Chronic lung diseases involve the activation and accumulation of inflammatory cells in the airways and lung parenchyma. The inflammatory response induces overproduction of ROS in the lungs and consequent damage to the basement membrane, evolving to the development of airway remodeling or pulmonary fibrosis. J. Ma et al. found an elevated expression of key components of the Wnt/β-catenin pathway and NOX-4 in the lungs of silicotic mice. They also showed that silicon dioxide induced the activation of the Wnt/β-catenin pathway and NOX-4, culminating in the epithelial-mesenchymal transition by lung epithelial cells. Likewise, B. Hao et al. described an increase in the expression of NOX-4 in the epithelial cells and airway smooth muscle (ASM) cells of lungs from COPD patients and in the lungs of the CS-induced emphysema mouse model. Furthermore, they showed that NOX-4-mediated ROS production participates in the TGF-β-induced differentiation of human bronchial smooth muscle cells (HBSMCs) and consequent increase in the synthesis of type I collagen by a mechanism related to activation of the p38MAPK/Akt signaling pathway in a Smad-dependent manner. Q. Wu et al. summarized the association between p53 protein and pulmonary fibrosis, providing innovative ideas to improve the prognosis, clinical diagnosis, and treatment. Finally, T. Victoni et al. and L. H. C. Vasconcelos et al. reviewed the role of oxidative imbalance in inflammatory lung diseases and bronchial asthma, respectively. They also proposed that antioxidants, alone or combined with anti-inflammatory drugs, are promising therapeutic strategies for the treatment of these diseases.
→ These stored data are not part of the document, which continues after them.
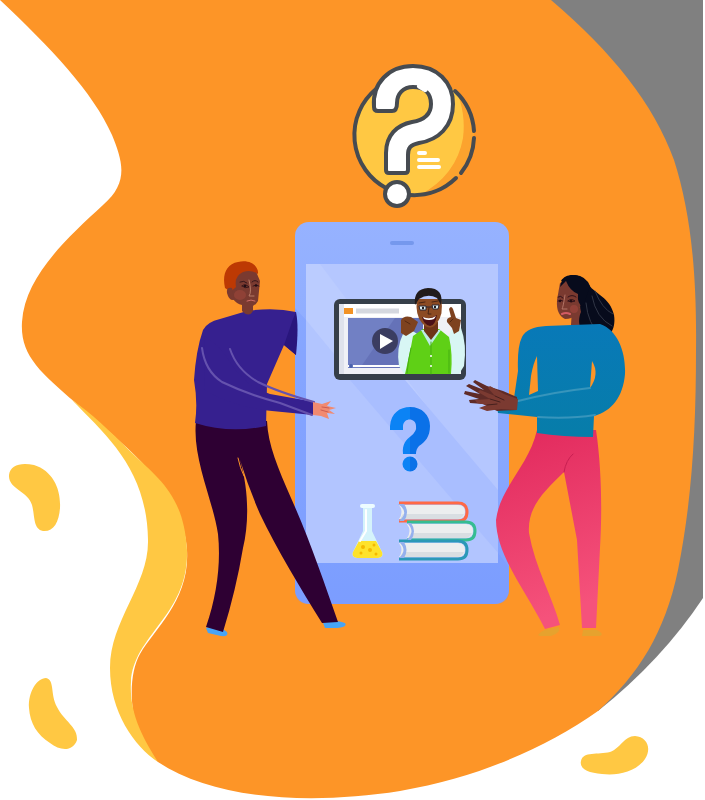
<!DOCTYPE html>
<html lang="en">
<head>
<meta charset="utf-8">
<title>Learning together illustration</title>
<style>
:root{--orange:#fd9527;--yellow:#ffc843;--gray:#808080;--phone:#94b0ff;--screen:#b5c7ff;--ink:#464b51;--violet:#36208f;--plum:#2e0033;--teal:#0679b2;--skin:#7a3a30;--hair:#070b1c;--green:#5fd016}
html,body{margin:0;background:#fff;overflow:hidden}
svg{display:block;width:705px;height:800px}
.orange{fill:var(--orange)}.yellow{fill:var(--yellow)}.gray{fill:var(--gray)}
.outline{stroke:var(--ink);stroke-width:4;stroke-linejoin:round;stroke-linecap:round}
.line{fill:none;stroke-linecap:round;stroke-linejoin:round}
.skin{fill:var(--skin)}.violet{fill:var(--violet)}.plum{fill:var(--plum)}.teal{fill:var(--teal)}.hair{fill:var(--hair)}
</style>
</head>
<body>
<svg viewBox="0 0 705 800" role="img" aria-label="Two people beside a large phone showing a video lesson, a question mark, a flask and books">
<defs>
<linearGradient id="phone-body" x1="0" y1="0" x2="0" y2="1"><stop offset="0" stop-color="#96b2ff"/><stop offset="1" stop-color="#80a1ff"/></linearGradient>
<linearGradient id="trousers" x1="0" y1="0" x2="0.2" y2="1"><stop offset="0" stop-color="#e1285c"/><stop offset="1" stop-color="#f5527b"/></linearGradient>
<linearGradient id="sweater" x1="0" y1="0" x2="0" y2="1"><stop offset="0" stop-color="#0879b8"/><stop offset="1" stop-color="#077da9"/></linearGradient>
<linearGradient id="mark-fill" x1="0" y1="0" x2="1" y2="0"><stop offset="0.5" stop-color="#0b83f5"/><stop offset="0.5" stop-color="#0a71e8"/></linearGradient>
<clipPath id="screen-clip"><rect x="306" y="264" width="192" height="299"/></clipPath>
<clipPath id="badge-clip"><circle cx="414" cy="135" r="60"/></clipPath>
<clipPath id="video-clip"><rect x="339" y="304" width="125" height="70"/></clipPath>
<g id="book">
<path d="M0 0H59Q68 0 68 9Q68 18 59 18H0" fill="none" stroke="currentColor" stroke-width="3"/>
<path d="M0 2H59Q66 2 66 9Q66 16 59 16H0Q5 9 0 2Z" fill="#eceeef"/>
<path d="M4 11H65Q63 16 58 16H1Z" fill="#d9dee2"/>
</g>
</defs>

<g id="backdrop">
<path class="gray" d="M540 0H703V598Q662 660 598 711L560 690Z"/>
<path class="orange" d="M0 0H551C612 52 654 104 674 160C690 210 697 270 696 350C696 430 692 500 678 570C665 633 638 675 598 711C545 748 480 777 400 791C310 805 215 800 158 762C130 740 125 680 140 654C155 628 190 600 187 550C183 490 130 450 76 403C40 372 20 355 22 322C25 277 65 240 103 205C130 182 122 160 112 135C93 92 50 47 0 0Z"/>
<path class="yellow" d="M72 400C108 437 147 470 148 540C149 585 110 620 110 668C110 712 134 746 158 762C143 738 129 713 131 682C133 635 189 615 187 550C184 495 158 478 132 453C108 429 92 414 72 400Z"/>
<path class="yellow" d="M9 475C10 465 21 462 34 465C53 471 61 489 60 508C59 523 53 532 43 531C33 529 35 516 32 505C28 491 8 489 9 475Z"/>
<path class="yellow" d="M29 708C28 692 37 678 46 678C55 680 50 694 57 707C64 721 78 727 77 740C73 752 60 751 50 743C37 735 30 723 29 708Z"/>
<path class="yellow" d="M581 761C583 751 598 755 610 752C621 748 624 736 635 736C647 737 652 748 645 759C636 772 617 776 602 774C589 773 579 769 581 761Z"/>
</g>

<g id="question-badge">
<circle cx="414" cy="135" r="60" class="yellow"/>
<path d="M449 78Q478 98 478 140Q466 184 432 196L414 198Q456 178 463 138Q467 105 449 78Z" fill="#fca32e" clip-path="url(#badge-clip)"/>
<path class="line outline" d="M376 89A60 60 0 0 0 386 188M410 195A60 60 0 0 0 456 178M461 173A60 60 0 0 0 474 138M474 131A60 60 0 0 0 455 91"/>
<path class="outline" fill="#fff" d="M374 107C372 83 389 66 413 66C437 66 453 82 453 104C453 127 438 140 419 143C410 145 408 148 408 155V170Q408 173 405 173H389Q386 173 386 170V153C386 135 397 125 412 122C424 120 431 114 431 104C431 93 424 87 413 87C403 87 397 94 397 103Q397 111 392 111H378Q374 111 374 107Z"/>
<path class="line" d="M420 86L425 89" stroke="#fff" stroke-width="6"/>
<circle class="outline" cx="397" cy="194" r="12" fill="#fff"/>
<path class="line" d="M419 153H425M419 160H438M419 167H439" stroke="#fff" stroke-width="4" stroke-linecap="butt"/>
</g>

<g id="phone">
<rect x="295" y="222" width="214" height="382" rx="14" fill="url(#phone-body)"/>
<rect x="390" y="241" width="24" height="4" rx="2" fill="#7598ed"/>
<rect x="306" y="264" width="192" height="299" fill="var(--screen)"/>
<g clip-path="url(#screen-clip)">
<path d="M306 264H320L498 500V563L306 320Z" fill="#bbccff"/>
<path d="M306 320L498 553V563H306Z" fill="#b2c5ff"/>
<path d="M350 380H405L498 490V553Z" fill="#a9beff"/>
</g>
<path d="M295 308L306 320V563H498V553L509 567V590Q509 604 495 604H309Q295 604 295 590Z" fill="#7195ff" opacity=".28"/>
</g>

<g id="video-lesson">
<rect x="334" y="299" width="132" height="81" rx="6" fill="#363f49"/>
<g clip-path="url(#video-clip)">
<rect x="339" y="304" width="122" height="70" fill="#f0f1f6"/>
<rect x="339" y="304" width="122" height="13" fill="#fff"/>
<rect x="344" y="308" width="9" height="6" fill="#f29224"/>
<path d="M356 311H399" stroke="#d5d8df" stroke-width="5"/>
<rect x="348" y="318" width="75" height="50" fill="#6572b8"/>
<path d="M348 318H395L360 368H348Z" fill="#7180c4"/>
<path d="M348 366H410" stroke="#fff" stroke-width="2"/>
<circle cx="351" cy="366" r="2" fill="#4961ad"/>
<rect x="339" y="304" width="5" height="70" fill="#dfe2ec"/>
</g>
<circle cx="385" cy="341" r="13" fill="#3b3d61"/>
<path d="M380 334L393 341L380 349Z" fill="#fff"/>
<g id="teacher">
<path d="M403 334Q396 348 399 366L404 374H415L419 335L411 330Z" fill="#d8f6f4"/>
<path d="M451 330L461 328Q467 344 464 366L459 374H448L447 342Z" fill="#d8f6f4"/>
<path d="M413 336L423 329H439L449 337Q453 354 451 374H405Q410 353 413 336Z" fill="var(--green)"/>
<path d="M421 330L430 346L441 330Z" fill="#bcebe5"/>
<path d="M424 323V331L431 340L438 331V322Z" fill="#6e3517"/>
<path d="M431 342V374M411 348Q408 361 407 373M449 350V373" class="line" stroke="#45af10"/>
<circle cx="431" cy="356" r="1" fill="#fff"/><circle cx="431" cy="366" r="1" fill="#fff"/>
<path d="M417 299Q415 315 422 323Q430 332 437 323Q444 314 441 299Z" fill="#8c4b23"/>
<path d="M415 305Q413 289 428 288Q444 288 441 305L437 298Q428 293 419 299Z" fill="#211b1b"/>
<path d="M419 306H426V310H420ZM432 305H439L438 309H433ZM426 307H432" fill="#e8fbff" stroke="#2b2632"/>
<circle cx="423" cy="308" r="1.2" fill="#1c171a"/><circle cx="435" cy="307" r="1.2" fill="#1c171a"/>
<path d="M419 303L425 302M432 302L438 301M429 308L428 314H431" class="line" stroke="#492515"/>
<path d="M422 317Q430 320 437 315Q435 326 430 326Q424 325 422 317Z" fill="#4b1015"/>
<path d="M423 317Q430 320 436 316L434 319Q429 321 424 319Z" fill="#fff"/>
<path d="M401 320Q404 315 411 317L418 322L414 331L406 336L401 333Z" fill="#7e421f"/>
<path d="M452 328L447 322Q446 318 451 317L449 309Q451 305 453 309L456 318L461 320L459 331L454 334Z" fill="#7e421f"/>
<path d="M405 321L410 324M453 319L450 322" stroke="#552812" class="line"/>
</g>
</g>

<g id="screen-question" fill="url(#mark-fill)">
<path d="M390 426C391 413 400 407 410 407C422 407 430 415 430 426C430 437 425 442 419 446Q416 449 416 454H403C402 444 406 440 411 436Q417 431 416 426C416 418 404 417 403 426V430H390Z"/>
<circle cx="410" cy="464" r="7.5"/>
</g>

<g id="flask">
<path d="M363 507H372V531L382 552Q384 557 378 558H357Q351 557 353 552L363 531Z" fill="#d5f3fb"/>
<path d="M359 541H376L382 552Q384 557 378 558H357Q351 557 353 552Z" fill="#fee22c"/>
<rect x="360" y="504" width="15" height="4" rx="2" fill="#edfcff"/>
<path d="M366 510V531L360 541" class="line" stroke="#fff" stroke-width="2"/>
<g fill="#f4b900"><circle cx="363" cy="547" r="2"/><circle cx="370" cy="550" r="2"/><circle cx="374" cy="545" r="1.5"/><circle cx="361" cy="553" r="1.5"/><circle cx="376" cy="554" r="1.5"/></g>
</g>

<g id="books">
<use href="#book" x="399" y="503" color="#ff6946"/>
<use href="#book" x="407" y="522" color="#35bd91"/>
<use href="#book" x="399" y="541" color="#2b99b7"/>
<path d="M398 504Q410 512 399 521H404Q410 512 404 504ZM407 523Q416 531 407 540H411Q417 531 411 523ZM399 542Q408 550 399 558H404Q409 550 404 542Z" fill="#94b0ee"/>
</g>

<g id="man">
<path d="M206 628Q216 623 227 632Q229 637 221 636L208 633ZM323 623Q335 619 345 623Q348 627 337 628H325Z" fill="#48a4f5"/>
<path class="plum" d="M196 421H267C268 445 278 468 291 498C309 538 324 582 338 622L322 623C301 589 276 548 260 514Q249 489 240 460C249 490 249 524 243 548Q236 590 223 632L206 627C217 595 221 563 218 534C213 500 192 458 196 421Z"/>
<path d="M238 458Q240 468 244 476" class="line" stroke="#fd9527" stroke-width="1"/>
<path class="violet" d="M203 330Q207 322 220 319L247 311Q274 307 296 312V355L284 345L267 384L266 426Q230 434 195 423Q198 403 194 380Q196 350 203 330Z"/>
<path d="M296 312Q299 326 296 355L284 345L293 319Z" fill="#29167d"/>
<path class="violet" d="M205 336Q222 347 232 365Q246 386 270 394L315 402L313 415L272 411Q232 407 204 390Z"/>
<path d="M202 348Q205 371 222 382Q249 395 280 403L312 415M230 349Q237 370 258 382Q278 392 314 402" class="line" stroke="#6552ae" stroke-width="2"/>
<path d="M313 402L322 404L331 401L327 406L336 408L329 410L335 414L327 413L329 419L321 416L313 415Z" fill="#f18a70"/>
<path d="M322 407L329 408M321 410L328 412" class="line" stroke="#cd5d51"/>
<path class="skin" d="M242 303L253 302V311Q249 318 242 311ZM232 273Q243 266 255 269L260 281L258 301Q253 310 242 305Q231 303 229 286Z"/>
<path d="M225 288C222 275 226 264 238 262C250 259 259 266 258 274Q251 269 243 272Q234 276 236 287Q231 292 228 290Z" fill="#bd3903"/>
<path d="M227 293Q226 287 232 288L234 300Q229 301 227 293Z" class="skin"/>
<g class="line" stroke="#35161a"><path d="M240 282Q244 280 247 283M252 282Q255 279 258 282M242 286Q245 283 249 287Q245 289 242 286M253 286Q256 284 259 286"/><path d="M249 280Q252 292 249 296H254" stroke="#b77b67"/><path d="M247 301Q251 299 255 301" stroke="#d16d68"/></g>
<circle cx="245" cy="286" r="1.3" fill="#230d13"/><circle cx="256" cy="285.5" r="1.2" fill="#230d13"/>
<ellipse cx="240" cy="295" rx="6" ry="5" fill="#a94c3d" opacity=".45"/>
</g>

<g id="woman">
<path d="M538 635Q543 628 559 627Q561 633 551 636H540ZM583 630H597Q605 634 600 636H582Z" fill="#e6a22e"/>
<path fill="url(#trousers)" d="M537 430H596C602 470 602 516 600 548L596 628H582L577 540L564 472C546 490 527 506 529 533C535 567 552 596 560 625L545 629C526 591 496 555 496 520C500 487 529 466 537 430Z"/>
<path d="M564 472Q566 460 573 454" class="line" stroke="#c91f52"/>
<path class="skin" d="M572 309L583 307L586 324Q578 335 571 325Z"/>
<path class="hair" d="M561 281C566 272 583 273 589 285C595 294 610 297 614 315C617 334 604 342 594 339C581 337 576 323 581 312L577 291Z"/>
<path class="skin" d="M560 283Q570 277 578 286L581 302Q579 319 565 319Q556 315 557 300Z"/>
<path class="hair" d="M560 287Q562 275 575 275Q586 276 590 286L583 307Q577 304 578 294Q570 291 566 281Z"/>
<path d="M592 296Q596 318 612 326M586 303Q588 324 600 335M595 291Q602 309 613 314" class="line" stroke="#303545"/>
<g class="line" stroke="#301119"><path d="M558 297Q561 295 563 298M568 297Q572 294 576 297M558 301Q560 299 563 301M568 301Q571 298 575 301Q571 303 568 301"/><path d="M565 295Q563 308 562 309H567" stroke="#b37466"/><path d="M562 314Q566 312 570 314" stroke="#d35c64" stroke-width="2"/></g>
<circle cx="571" cy="301" r="1.2" fill="#230d13"/><circle cx="560" cy="301" r="1.2" fill="#230d13"/>
<ellipse cx="574" cy="309" rx="4" ry="4" fill="#af4c42" opacity=".45"/>
<path fill="url(#sweater)" d="M522 337Q527 327 546 326L572 325L600 324C618 330 626 353 625 374C623 397 612 411 594 416L593 437Q563 437 537 433V417L498 413L496 401L514 398L518 371Q517 347 522 337Z"/>
<path class="orange" d="M531 376Q533 364 537 356L538 391L529 395Z"/>
<path class="orange" d="M592 361Q600 374 590 388Z"/>
<path d="M518 401Q553 392 590 388M538 417Q570 419 595 415" class="line" stroke="#3795bc" stroke-width="2"/>
<path fill="#5f2b27" d="M517 397L503 391L487 386L475 380L473 382L484 390L469 384L466 386L480 394L465 391L464 394L479 399L469 400L470 403L483 404L497 411L517 410Z"/>
<path fill="#7b3a31" d="M517 410L501 409L487 411L479 408L487 405L477 403L475 400L490 399L478 392L480 390L495 396L488 388L490 386L504 394L518 399Z"/>
<path d="M490 399L500 402M495 396L504 400M487 405L497 404" class="line" stroke="#46201e"/>
</g>
</svg>
</body>
</html>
In the last decades, our understanding of the effect of oxidative imbalance on pulmonary diseases has remarkably increased. However, extensive challenges remain to provide a more comprehensive picture. The articles presented in this special issue show the complex circuitry affecting the oxidative imbalance in different pulmonary diseases and indicate future directions for the new therapeutic strategies.
Conflicts of Interest
The editors declare that they have no conflicts of interest regarding the publication of this special issue.
Vinicius Frias Carvalho